◆ Task to complete: Every entry in the data that follows should come back exactly, pictures aside.

Stored data entries:
————

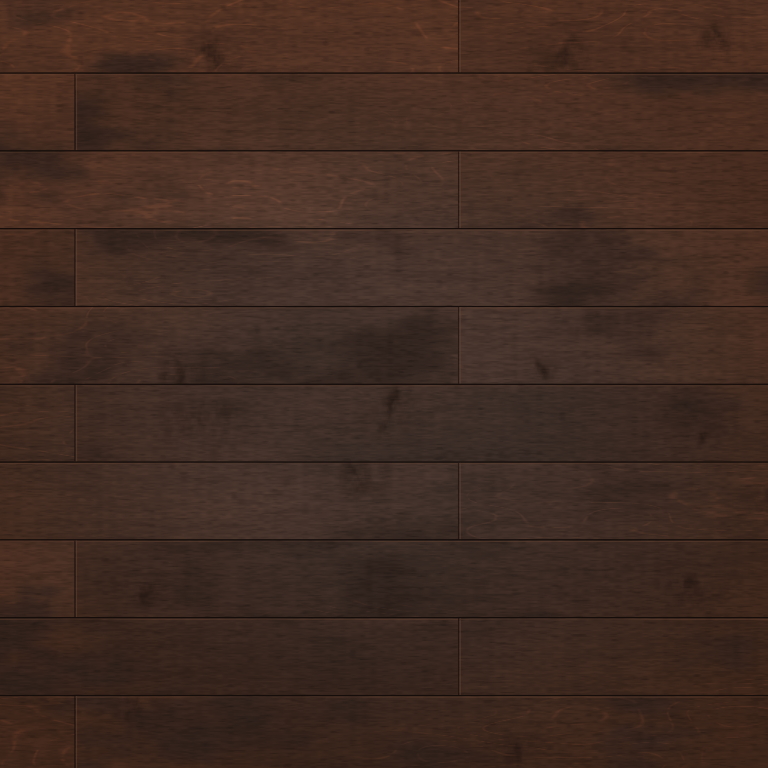
Give the GLSL for this texture, as a WebGL 1 fragment shader.

```glsl
precision highp float;

// Dark stained hardwood floor: ten rows of long planks, joints staggered by half.
// Each plank gets its own tone, stretched-noise fibres, contour-line figure,
// smoky stains and knots; grooves with worn edges and a soft light lie on top.

uniform vec2 u_resolution;

const float ROW_HEIGHT    = 0.1013;
const float FIRST_SEAM    = 0.0945;   // height of the lowest seam
const float JOINT_EVEN    = 0.597;    // joint position in even rows
const float JOINT_ODD     = 0.0975;   // joint position in odd rows
const float GROOVE_HALF   = 0.0008;
const float BEVEL_OFFSET  = 0.0022;
const float TONE_SPREAD   = 0.09;
const float FIBRE_DEPTH   = 0.16;
const float PORE_DEPTH    = 0.17;
const float FIGURE_DEPTH  = 0.13;
const float STAIN_DEPTH   = 0.72;
const float KNOT_DEPTH    = 0.62;
const float KNOT_CHANCE   = 0.34;
const float KNOT_CELLS    = 4.0;      // possible knots along one plank length
const vec3 CORE_COLOR   = vec3(0.268, 0.200, 0.172);
const vec3 RIM_COLOR    = vec3(0.284, 0.172, 0.120);
const vec3 STAIN_COLOR  = vec3(0.172, 0.122, 0.104);
const vec3 KNOT_COLOR   = vec3(0.125, 0.078, 0.062);
const vec3 GROOVE_COLOR = vec3(0.075, 0.045, 0.035);
const vec3 BEVEL_COLOR  = vec3(0.400, 0.260, 0.190);

float hash(vec2 p) {
  vec3 q = fract(vec3(p.xyx) * 0.1031);
  q += dot(q, q.yzx + 33.33);
  return fract((q.x + q.y) * q.z);
}

float noise(vec2 p) {
  vec2 i = floor(p);
  vec2 f = fract(p);
  f = f * f * (3.0 - 2.0 * f);
  return mix(mix(hash(i), hash(i + vec2(1.0, 0.0)), f.x),
             mix(hash(i + vec2(0.0, 1.0)), hash(i + 1.0), f.x), f.y);
}

float fbm(vec2 p) {
  float sum = 0.0;
  float amp = 0.5;
  for (int i = 0; i < 4; i++) {
    sum += amp * noise(p);
    p = p * 2.03 + 17.3;
    amp *= 0.5;
  }
  return sum / 0.9375;
}

// Antialiased line of the given half width around d = 0
float line(float d, float halfWidth, float px) {
  return 1.0 - smoothstep(halfWidth - 0.5 * px, halfWidth + 0.5 * px, abs(d));
}

// Ragged smoky knots; pos.x runs along the plank, pos.y across it
float knots(vec2 pos, vec2 id) {
  float total = 0.0;
  float cell = floor(pos.x * KNOT_CELLS);
  for (int i = -1; i <= 1; i++) {
    float c = cell + float(i);
    vec2 seed = vec2(c + 11.0, 3.0) + id * 7.0;
    float present = step(hash(seed), KNOT_CHANCE);
    vec2 center = vec2((c + 0.2 + 0.6 * hash(seed + 2.7)) / KNOT_CELLS,
                       ROW_HEIGHT * hash(seed + 5.1));
    vec2 d = pos - center;
    d += 0.05 * (vec2(fbm(pos * 30.0 + seed), fbm(pos * 26.0 + seed + 9.0)) - 0.5);
    float size = mix(0.5, 1.2, hash(seed + 8.3));
    vec2 streak = d / vec2(0.009, 0.021);
    vec2 spread = d / vec2(0.045, 0.030);
    float heart = exp(-dot(streak, streak) / size);
    float flare = exp(-dot(spread, spread) / size);
    float grit = smoothstep(0.25, 0.7, fbm(pos * vec2(75.0, 45.0) + seed));
    total += present * (0.65 * heart * (0.4 + 0.6 * grit) + 0.5 * flare * grit);
  }
  return min(total, 1.0);
}

void main() {
  vec2 uv = gl_FragCoord.xy / u_resolution;
  float px = 1.0 / min(u_resolution.x, u_resolution.y);

  // Plank layout
  float v = (uv.y - FIRST_SEAM) / ROW_HEIGHT;
  float row = floor(v);
  float u = uv.x - mix(JOINT_EVEN, JOINT_ODD, mod(row, 2.0));
  vec2 id = vec2(floor(u) + 5.0, row + 5.0);
  vec2 pos = vec2(fract(u), fract(v) * ROW_HEIGHT);
  vec2 shift = 40.0 * vec2(hash(id), hash(id + 31.7));

  // Overall light: cool sheen in the middle, warm rim, darker foot
  float rim = smoothstep(0.10, 0.58, length((uv - vec2(0.5, 0.45)) * vec2(0.85, 1.0)));
  vec3 color = mix(CORE_COLOR, RIM_COLOR, rim) * mix(0.85, 1.09, uv.y);
  color *= 1.0 + TONE_SPREAD * (hash(id + 4.4) - 0.5) * 2.0;

  // Broad clouds, smoky stain and knots
  float cloud = fbm(pos * vec2(4.0, 9.0) + shift + 12.0) - 0.5;
  color *= 1.0 + cloud * vec3(0.30, 0.25, 0.20);
  float stain = smoothstep(0.50, 0.78, fbm(pos * vec2(7.0, 15.0) + shift));
  color = mix(color, STAIN_COLOR, STAIN_DEPTH * stain);
  color = mix(color, KNOT_COLOR, KNOT_DEPTH * knots(pos, id));

  // Long fibres, short sharp pores and faint cross ripple
  float fibre = 0.45 * noise(pos * vec2(9.0, 170.0) + shift)
              + 0.55 * noise(pos * vec2(36.0, 430.0) + shift);
  float pores = noise(pos * vec2(120.0, 520.0) + shift);
  float fleck = smoothstep(0.72, 0.95, noise(pos * vec2(75.0, 480.0) + shift + 21.0));
  float ripple = noise(pos * vec2(130.0, 16.0) + shift);
  color *= 1.0 + FIBRE_DEPTH * (fibre - 0.5) + PORE_DEPTH * (pores - 0.5)
         + 0.05 * (ripple - 0.5) - 0.10 * fleck;

  // Cathedral figure: fine broken contours of a stretched field
  float field = 11.0 * (0.75 * noise(pos * vec2(3.5, 17.0) + shift + 6.0)
              + 0.25 * noise(pos * vec2(11.0, 42.0) + shift));
  float contour = 1.0 - smoothstep(0.0, 0.10, abs(fract(field) - 0.5));
  float patches = smoothstep(0.50, 0.78, noise(pos * vec2(5.0, 12.0) + shift + 3.0));
  float broken = smoothstep(0.25, 0.65, noise(pos * vec2(80.0, 260.0) + shift));
  color *= 1.0 + FIGURE_DEPTH * contour * patches * broken * vec3(1.6, 1.2, 0.9);

  // Grooves, with worn bevels on one side
  float seamDist = (fract(v + 0.5) - 0.5) * ROW_HEIGHT;
  float jointDist = fract(u + 0.5) - 0.5;
  float seamId = floor(v + 0.5);
  float wear = smoothstep(0.2, 0.8, noise(vec2(uv.x * 9.0, seamId * 5.0 + 60.0)));
  float seamBevel = line(seamDist + BEVEL_OFFSET, 0.0007, px) * (0.3 + 0.7 * wear);
  float jointBevel = line(jointDist - BEVEL_OFFSET, 0.0008, px);
  color = mix(color, BEVEL_COLOR, max(0.45 * seamBevel, 0.5 * jointBevel));
  float groove = max(0.95 * line(seamDist, GROOVE_HALF, px), 0.6 * line(jointDist, GROOVE_HALF, px));
  color = mix(color, GROOVE_COLOR, groove);

  gl_FragColor = vec4(color, 1.0);
}
```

————

◆ Answer to the problem:
Give the GLSL for this texture, as a WebGL 1 fragment shader.

```glsl
precision highp float;

// Dark stained hardwood floor: ten rows of long planks, joints staggered by half.
// Each plank gets its own tone, stretched-noise fibres, contour-line figure,
// smoky stains and knots; grooves with worn edges and a soft light lie on top.

uniform vec2 u_resolution;

const float ROW_HEIGHT    = 0.1013;
const float FIRST_SEAM    = 0.0945;   // height of the lowest seam
const float JOINT_EVEN    = 0.597;    // joint position in even rows
const float JOINT_ODD     = 0.0975;   // joint position in odd rows
const float GROOVE_HALF   = 0.0008;
const float BEVEL_OFFSET  = 0.0022;
const float TONE_SPREAD   = 0.09;
const float FIBRE_DEPTH   = 0.16;
const float PORE_DEPTH    = 0.17;
const float FIGURE_DEPTH  = 0.13;
const float STAIN_DEPTH   = 0.72;
const float KNOT_DEPTH    = 0.62;
const float KNOT_CHANCE   = 0.34;
const float KNOT_CELLS    = 4.0;      // possible knots along one plank length
const vec3 CORE_COLOR   = vec3(0.268, 0.200, 0.172);
const vec3 RIM_COLOR    = vec3(0.284, 0.172, 0.120);
const vec3 STAIN_COLOR  = vec3(0.172, 0.122, 0.104);
const vec3 KNOT_COLOR   = vec3(0.125, 0.078, 0.062);
const vec3 GROOVE_COLOR = vec3(0.075, 0.045, 0.035);
const vec3 BEVEL_COLOR  = vec3(0.400, 0.260, 0.190);

float hash(vec2 p) {
  vec3 q = fract(vec3(p.xyx) * 0.1031);
  q += dot(q, q.yzx + 33.33);
  return fract((q.x + q.y) * q.z);
}

float noise(vec2 p) {
  vec2 i = floor(p);
  vec2 f = fract(p);
  f = f * f * (3.0 - 2.0 * f);
  return mix(mix(hash(i), hash(i + vec2(1.0, 0.0)), f.x),
             mix(hash(i + vec2(0.0, 1.0)), hash(i + 1.0), f.x), f.y);
}

float fbm(vec2 p) {
  float sum = 0.0;
  float amp = 0.5;
  for (int i = 0; i < 4; i++) {
    sum += amp * noise(p);
    p = p * 2.03 + 17.3;
    amp *= 0.5;
  }
  return sum / 0.9375;
}

// Antialiased line of the given half width around d = 0
float line(float d, float halfWidth, float px) {
  return 1.0 - smoothstep(halfWidth - 0.5 * px, halfWidth + 0.5 * px, abs(d));
}

// Ragged smoky knots; pos.x runs along the plank, pos.y across it
float knots(vec2 pos, vec2 id) {
  float total = 0.0;
  float cell = floor(pos.x * KNOT_CELLS);
  for (int i = -1; i <= 1; i++) {
    float c = cell + float(i);
    vec2 seed = vec2(c + 11.0, 3.0) + id * 7.0;
    float present = step(hash(seed), KNOT_CHANCE);
    vec2 center = vec2((c + 0.2 + 0.6 * hash(seed + 2.7)) / KNOT_CELLS,
                       ROW_HEIGHT * hash(seed + 5.1));
    vec2 d = pos - center;
    d += 0.05 * (vec2(fbm(pos * 30.0 + seed), fbm(pos * 26.0 + seed + 9.0)) - 0.5);
    float size = mix(0.5, 1.2, hash(seed + 8.3));
    vec2 streak = d / vec2(0.009, 0.021);
    vec2 spread = d / vec2(0.045, 0.030);
    float heart = exp(-dot(streak, streak) / size);
    float flare = exp(-dot(spread, spread) / size);
    float grit = smoothstep(0.25, 0.7, fbm(pos * vec2(75.0, 45.0) + seed));
    total += present * (0.65 * heart * (0.4 + 0.6 * grit) + 0.5 * flare * grit);
  }
  return min(total, 1.0);
}

void main() {
  vec2 uv = gl_FragCoord.xy / u_resolution;
  float px = 1.0 / min(u_resolution.x, u_resolution.y);

  // Plank layout
  float v = (uv.y - FIRST_SEAM) / ROW_HEIGHT;
  float row = floor(v);
  float u = uv.x - mix(JOINT_EVEN, JOINT_ODD, mod(row, 2.0));
  vec2 id = vec2(floor(u) + 5.0, row + 5.0);
  vec2 pos = vec2(fract(u), fract(v) * ROW_HEIGHT);
  vec2 shift = 40.0 * vec2(hash(id), hash(id + 31.7));

  // Overall light: cool sheen in the middle, warm rim, darker foot
  float rim = smoothstep(0.10, 0.58, length((uv - vec2(0.5, 0.45)) * vec2(0.85, 1.0)));
  vec3 color = mix(CORE_COLOR, RIM_COLOR, rim) * mix(0.85, 1.09, uv.y);
  color *= 1.0 + TONE_SPREAD * (hash(id + 4.4) - 0.5) * 2.0;

  // Broad clouds, smoky stain and knots
  float cloud = fbm(pos * vec2(4.0, 9.0) + shift + 12.0) - 0.5;
  color *= 1.0 + cloud * vec3(0.30, 0.25, 0.20);
  float stain = smoothstep(0.50, 0.78, fbm(pos * vec2(7.0, 15.0) + shift));
  color = mix(color, STAIN_COLOR, STAIN_DEPTH * stain);
  color = mix(color, KNOT_COLOR, KNOT_DEPTH * knots(pos, id));

  // Long fibres, short sharp pores and faint cross ripple
  float fibre = 0.45 * noise(pos * vec2(9.0, 170.0) + shift)
              + 0.55 * noise(pos * vec2(36.0, 430.0) + shift);
  float pores = noise(pos * vec2(120.0, 520.0) + shift);
  float fleck = smoothstep(0.72, 0.95, noise(pos * vec2(75.0, 480.0) + shift + 21.0));
  float ripple = noise(pos * vec2(130.0, 16.0) + shift);
  color *= 1.0 + FIBRE_DEPTH * (fibre - 0.5) + PORE_DEPTH * (pores - 0.5)
         + 0.05 * (ripple - 0.5) - 0.10 * fleck;

  // Cathedral figure: fine broken contours of a stretched field
  float field = 11.0 * (0.75 * noise(pos * vec2(3.5, 17.0) + shift + 6.0)
              + 0.25 * noise(pos * vec2(11.0, 42.0) + shift));
  float contour = 1.0 - smoothstep(0.0, 0.10, abs(fract(field) - 0.5));
  float patches = smoothstep(0.50, 0.78, noise(pos * vec2(5.0, 12.0) + shift + 3.0));
  float broken = smoothstep(0.25, 0.65, noise(pos * vec2(80.0, 260.0) + shift));
  color *= 1.0 + FIGURE_DEPTH * contour * patches * broken * vec3(1.6, 1.2, 0.9);

  // Grooves, with worn bevels on one side
  float seamDist = (fract(v + 0.5) - 0.5) * ROW_HEIGHT;
  float jointDist = fract(u + 0.5) - 0.5;
  float seamId = floor(v + 0.5);
  float wear = smoothstep(0.2, 0.8, noise(vec2(uv.x * 9.0, seamId * 5.0 + 60.0)));
  float seamBevel = line(seamDist + BEVEL_OFFSET, 0.0007, px) * (0.3 + 0.7 * wear);
  float jointBevel = line(jointDist - BEVEL_OFFSET, 0.0008, px);
  color = mix(color, BEVEL_COLOR, max(0.45 * seamBevel, 0.5 * jointBevel));
  float groove = max(0.95 * line(seamDist, GROOVE_HALF, px), 0.6 * line(jointDist, GROOVE_HALF, px));
  color = mix(color, GROOVE_COLOR, groove);

  gl_FragColor = vec4(color, 1.0);
}
```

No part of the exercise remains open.